own the commissioners appointed by parliament, Clement had enlarged
their already exorbitant prerogatives, and consummated their
independence of secular interference. A new and more efficient
inquisition was thus introduced into France, with its secret investigation and
unlimited power of inflicting punishment. The Parliament of Paris had,
however, committed itself too fully to think of demurring. Accordingly,
it proceeded (June 10th) to enter on its records both the regent's letter
and the bull of the Pope, to which the letter enjoined obedience.2
We have in a previous chapter seen some of the first fruits of the
establishment of the inquisitorial commission, in the proceedings
instituted against Lefèvre d'Étaples, Gérard Roussel, and others who
took part in the attempted reformation of the diocese of Meaux.
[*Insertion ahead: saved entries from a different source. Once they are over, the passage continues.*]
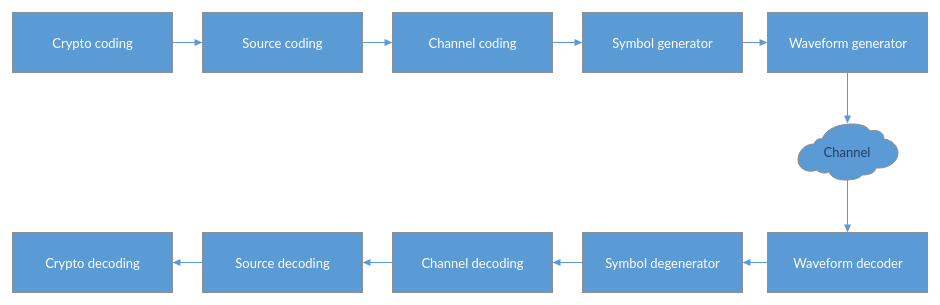
<!DOCTYPE html>
<html lang="en">
<head>
<meta charset="utf-8">
<title>Communication chain</title>
<style>
:root {
  --paper: #ffffff;
  --block: #5b9bd5;
  --edge: #8f8f8f;
  --line: #5b9bd5;
  --label: #ffffff;
  --channel-label: #1f4068;
}
* { box-sizing: border-box; }
body { margin: 0; background: var(--paper); }
.diagram {
  position: relative;
  width: 940px;
  height: 305px;
  overflow: hidden;
  background: var(--paper);
  font: 13px/16px Lato, "Open Sans", sans-serif;
}
.chain {
  position: absolute;
  left: 12px;
  display: grid;
  grid-template-columns: repeat(5, 161px);
  column-gap: 29px;
  height: 61px;
}
.transmit { top: 12px; }
.receive { top: 232px; }
.step {
  display: flex;
  align-items: center;
  justify-content: center;
  border: 1px solid var(--edge);
  background: var(--block);
  color: var(--label);
  white-space: nowrap;
}
.step:last-child { margin-left: -5px; width: 161px; border-right: 0; }
.links { position: absolute; inset: 0; }
.wire { stroke: var(--line); stroke-width: 1; }
.head { fill: var(--line); }
.cloud { fill: var(--block); stroke: var(--edge); stroke-width: 1; }
.channel {
  position: absolute;
  left: 797px;
  top: 144px;
  width: 100px;
  text-align: center;
  color: var(--channel-label);
}
</style>
</head>
<body>
<main class="diagram">
  <div class="chain transmit">
    <div class="step">Crypto coding</div>
    <div class="step">Source coding</div>
    <div class="step">Channel coding</div>
    <div class="step">Symbol generator</div>
    <div class="step">Waveform generator</div>
  </div>

  <svg class="links" width="940" height="305" viewBox="0 0 940 305" aria-hidden="true">
    <defs>
      <polygon id="arrowhead" class="head" points="0,0 -8,-3.5 -8,3.5"/>
    </defs>
    <g class="wire">
      <line x1="173" y1="42.5" x2="196" y2="42.5"/>
      <line x1="363" y1="42.5" x2="386" y2="42.5"/>
      <line x1="553" y1="42.5" x2="576" y2="42.5"/>
      <line x1="743" y1="42.5" x2="761" y2="42.5"/>
      <line x1="847.5" y1="73" x2="847.5" y2="117"/>
      <line x1="847.5" y1="180" x2="847.5" y2="226"/>
      <line x1="767" y1="262.5" x2="749" y2="262.5"/>
      <line x1="582" y1="262.5" x2="559" y2="262.5"/>
      <line x1="392" y1="262.5" x2="369" y2="262.5"/>
      <line x1="202" y1="262.5" x2="179" y2="262.5"/>
    </g>
    <use href="#arrowhead" x="202.5" y="42.5"/>
    <use href="#arrowhead" x="392.5" y="42.5"/>
    <use href="#arrowhead" x="582.5" y="42.5"/>
    <use href="#arrowhead" x="767.5" y="42.5"/>
    <use href="#arrowhead" transform="translate(847.5 123.5) rotate(90)"/>
    <use href="#arrowhead" transform="translate(847.5 232.5) rotate(90)"/>
    <use href="#arrowhead" transform="translate(742.5 262.5) rotate(180)"/>
    <use href="#arrowhead" transform="translate(552.5 262.5) rotate(180)"/>
    <use href="#arrowhead" transform="translate(362.5 262.5) rotate(180)"/>
    <use href="#arrowhead" transform="translate(172.5 262.5) rotate(180)"/>
    <path class="cloud" d="M814 144 C815 140 819 138 822 139 C826 129 838 124 852 124 C861 124 867 126 870 131 C877 129 884 132 884 139 C892 140 898 146 898 153 C898 162 888 169 876 168 C875 173 869 175 862 175 C859 179 852 180 845 180 C837 180 831 177 829 172 C825 174 819 173 817 170 C807 174 798 168 798 160 C798 151 805 144 814 144 Z"/>
  </svg>

  <div class="channel">Channel</div>

  <div class="chain receive">
    <div class="step">Crypto decoding</div>
    <div class="step">Source decoding</div>
    <div class="step">Channel decoding</div>
    <div class="step">Symbol degenerator</div>
    <div class="step">Waveform decoder</div>
  </div>
</main>
</body>
</html>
But,
chief among those whom it was sought to destroy, through the agency of
the new and well-furbished weapon against heretics, was a nobleman of
Artois, whose repeated and remarkable escapes from the hand of the
executioner, viewed in connection with the tragic fate that at last
overtook him, invest his story with a romantic interest.
Character of Louis de Berquin.
He becomes a warm partisan of the Reformation.
Louis de Berquin was a man of high rank, whom friends and enemies alike
admired for his uncommon acuteness of mind and his great attainments in
letters and science. A contemporary Parisian, whose diary has supplied
us more than one of those graphic traits that assist much in bringing
before our eyes the living forms of the great actors in the world's past
history, seems to have been strongly impressed
1 Recueil des anc. lois françaises, par Jourdan, Decrusy et
Isambert, xii. 232-237.
2 Isambert, ubi supra.
by the commanding appearance and elegance of dress of De Berquin, at this
time in the very prime of life.1 But the great Erasmus, his correspondent,
stood in far greater admiration of his extraordinary learning, his purity of
life--a rare excellence in a nobleman of the court of Francis the
First--his kindness and freedom from all ostentation, his uncompromising